Marco Raugei holds a PhD in Chemical Sciences from the University of Siena (Italy). His doctoral work focused on the advancement of the LCA methodology, as well as its application to renewable energy technologies (advanced photovoltaics). He also received graduate-level education in Environmental Engineering at the University of Florida (USA). Marco is an expert in LCA, energy analysis and sustainability assessment, and has worked on several EU, national and international research projects related to renewable energy, among which:
- “Life Cycle Analysis of CdTe photovoltaic systems, including alternative Cd use and disposal scenarios in the EU” (ESCI, Spain / Brookhaven National Laboratory, NY, USA)
- “Life Cycle Inventory of CdTe PV, with special attention to Cd flows and alternative Cd use/disposal scenarios in Europe” (Ambiente Italia, Italy / Brookhaven National Laboratory, NY, USA)
- NEEDS - “New Energy Externalities Development for Sustainability” (EU FP7 Integrated Project)
- PVACCEPT-"Integration and environmental assessment of innovative photovoltaic modules in architecture” (European Commission / Univ. of Siena, Italy)
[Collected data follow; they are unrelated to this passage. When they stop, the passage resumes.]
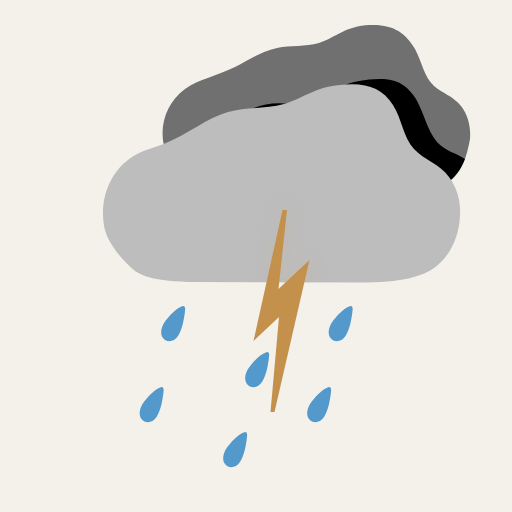
<!DOCTYPE html>
<html lang="en">
<head>
<meta charset="utf-8">
<title>Thunderstorm</title>
<style>
:root {
  --paper: #f4f1ea;
  --cloud-back: #707070;
  --cloud-shadow: #000;
  --cloud-front: #bdbdbd;
  --bolt: #c4914c;
  --bolt-glow: #c8b8a4;
  --rain: #5399cb;
}
html, body { margin: 0; background: var(--paper); overflow: hidden; }
.storm { display: block; width: 512px; height: 512px; background: var(--paper); }
.cloud-back { fill: var(--cloud-back); }
.cloud-shadow { fill: var(--cloud-shadow); }
.cloud-front { fill: var(--cloud-front); }
.bolt { fill: var(--bolt); }
.bolt-glow { fill: var(--bolt-glow); opacity: .55; }
.rain { fill: var(--rain); }
</style>
</head>
<body>
<svg class="storm" viewBox="0 0 512 512" role="img" aria-label="Storm clouds with a lightning bolt and raindrops">
  <defs>
    <path id="cloud-front-shape" d="M103 213C103 188 116 165 137 154C147 149 156 147 166 143C188 134 207 118 228 112C246 107 266 109 284 104C302 99 315 87 340 85C364 82 382 87 393 105C402 119 403 137 414 149C424 160 440 164 449 177C457 188 461 201 460 216C459 238 449 259 431 270C414 280 391 282 366 282.500L188 282C170 281 148 280 135 271C124 262 113 249 107 236C104 229 103 221 103 213Z"/>
    <path id="raindrop" d="M22 0C24 0 24.500 2 24 5C23 14 21 24 17 30C13 36 6 37 2 32C-1 28 0 22 3 17C8 10 15 2 22 0Z"/>
    <clipPath id="front-clip"><use href="#cloud-front-shape"/></clipPath>
    <filter id="soft" x="-60%" y="-30%" width="220%" height="160%"><feGaussianBlur stdDeviation="8"/></filter>
  </defs>

  <path class="cloud-back" d="M164 146C159 125 167 102 185 89C199 79 217 76 235 67C249 60 260 52 277 48C291 45 305 47 319 43C337 37 345 26 370 25C393 24 406 33 415 49C422 62 424 77 434 86C442 93 453 96 461 106C468 115 471 127 470 139C469 145 467 153 465 159L440 170L280 170Z"/>
  <g class="cloud-shadow">
    <path d="M345 85C357 80 371 79 384 79C400 80 409 88 416 99C424 113 427 130 437 142C445 151 456 153 465 159C462 167 458 174 451 180L420 180L350 110Z"/>
    <path d="M252 109C262 104 276 102 290 104L280 112Z"/>
  </g>
  <use class="cloud-front" href="#cloud-front-shape"/>

  <g clip-path="url(#front-clip)">
    <polygon class="bolt-glow" filter="url(#soft)" points="282,210 287,210 280,288 310,260 292,340 262,340"/>
  </g>

  <g class="rain">
    <use href="#raindrop" x="161" y="306"/>
    <use href="#raindrop" x="328.500" y="306"/>
    <use href="#raindrop" x="245" y="352"/>
    <use href="#raindrop" x="139.500" y="387"/>
    <use href="#raindrop" x="307" y="387"/>
    <use href="#raindrop" x="223" y="432"/>
  </g>

  <polygon class="bolt" points="282.500,210 287,210 278.500,289 309.500,260 274.500,412 270.500,412 279,317 253.500,341"/>
</svg>
</body>
</html>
- DECOIN - “Development and COmparison of Sustainability INdicators” (EU FP6 Project)
- “Efficiency and sustainability assessment of SOFCs and MCFCs" (ENEA / Univ. of Siena, Italy)
- "Energy analysis and environmental impact assessment of hydrogen production" (Univ. of Siena, Italy)
He is currently Postgraduate Research Assistant at Oxford Brookes University (UK) as well as senior researcher with the UNESCO Chain in Life Cycle and Climate Change of ESCI - Pompeu Fabra University in Barcelona (Spain).
He is also the Spanish technical representative in the International Energy Agency Task 12 - Life Cycle Analysis component, and a collaborator of the Center for Life Cycle Analysis, Columbia University, New York (USA).
He has published over 20 scientific papers in peer-reviewed international journals, as well as over 60 scientific documents published in conference proceedings, reports, scientific books and encyclopaedias.
Daniel Wolf holds a PhD in Energy Engineering from Ruhr-Universität Bochum (Germany). His doctoral work focused on the development of methods for design and application of Adiabatic Compressed Air Energy Storage (A-CAES). Before that he was studying Mechanical and Process Engineering at Technische Universität Berlin, Politécnica de Madrid and Technische Universität Darmstadt, where he received his degree (Dipl.-Ing.) from.
Since 2007 he carries out applied research at Fraunhofer UMSICHT in the business unit Energy Efficiency Technologies. His research interests include storage-assisted integration of intermittent renewable energies like wind power and photovoltaics. Methodologically he is combining optimization techniques for electric energy storage commitment with thermodynamic modeling of CAES plants in order reach an efficient, economic and well-adapted storage plant layout.
Currently he is working with CLCA at Columbia University within a post-doctoral research stay. Here his focus lies on the applicability of low-temperature A-CAES to northern American electricity markets. His scientific publications can be found here.
Catia Baldassarri has a Master Degree in Civil Engineering and a Ph.D in Industrial Engineering both from the University of Perugia. Her doctoral work focuses on the advancement of the LCA methodology, and its application to building systems, components and materials. Thesis title: “The role of Life Cycle Assessment (LCA) in the design of low-energy buildings”. In collaboration with the Department of Industrial Engineering and CIRIAF (Interuniversity Research Centre on Pollution from Physical Agents) at the University of Perugia, Catia has worked on several EU, national and international research projects related to: LCA applied to buildings and building materials; LCA applied to components for the production of energy from renewable sources; energy and environmental sustainability in construction through the monitoring activity of high efficiency residential buildings and simulation of their energy performance; LCA of nanomaterials (nanocrystal‐based electrochromic film for electrochromic devices. As a collaborator of the Center for Life Cycle Analysis of Columbia University she works both on the eco-design of buildings and on the comparison among renewable energy technologies under an LCA perspective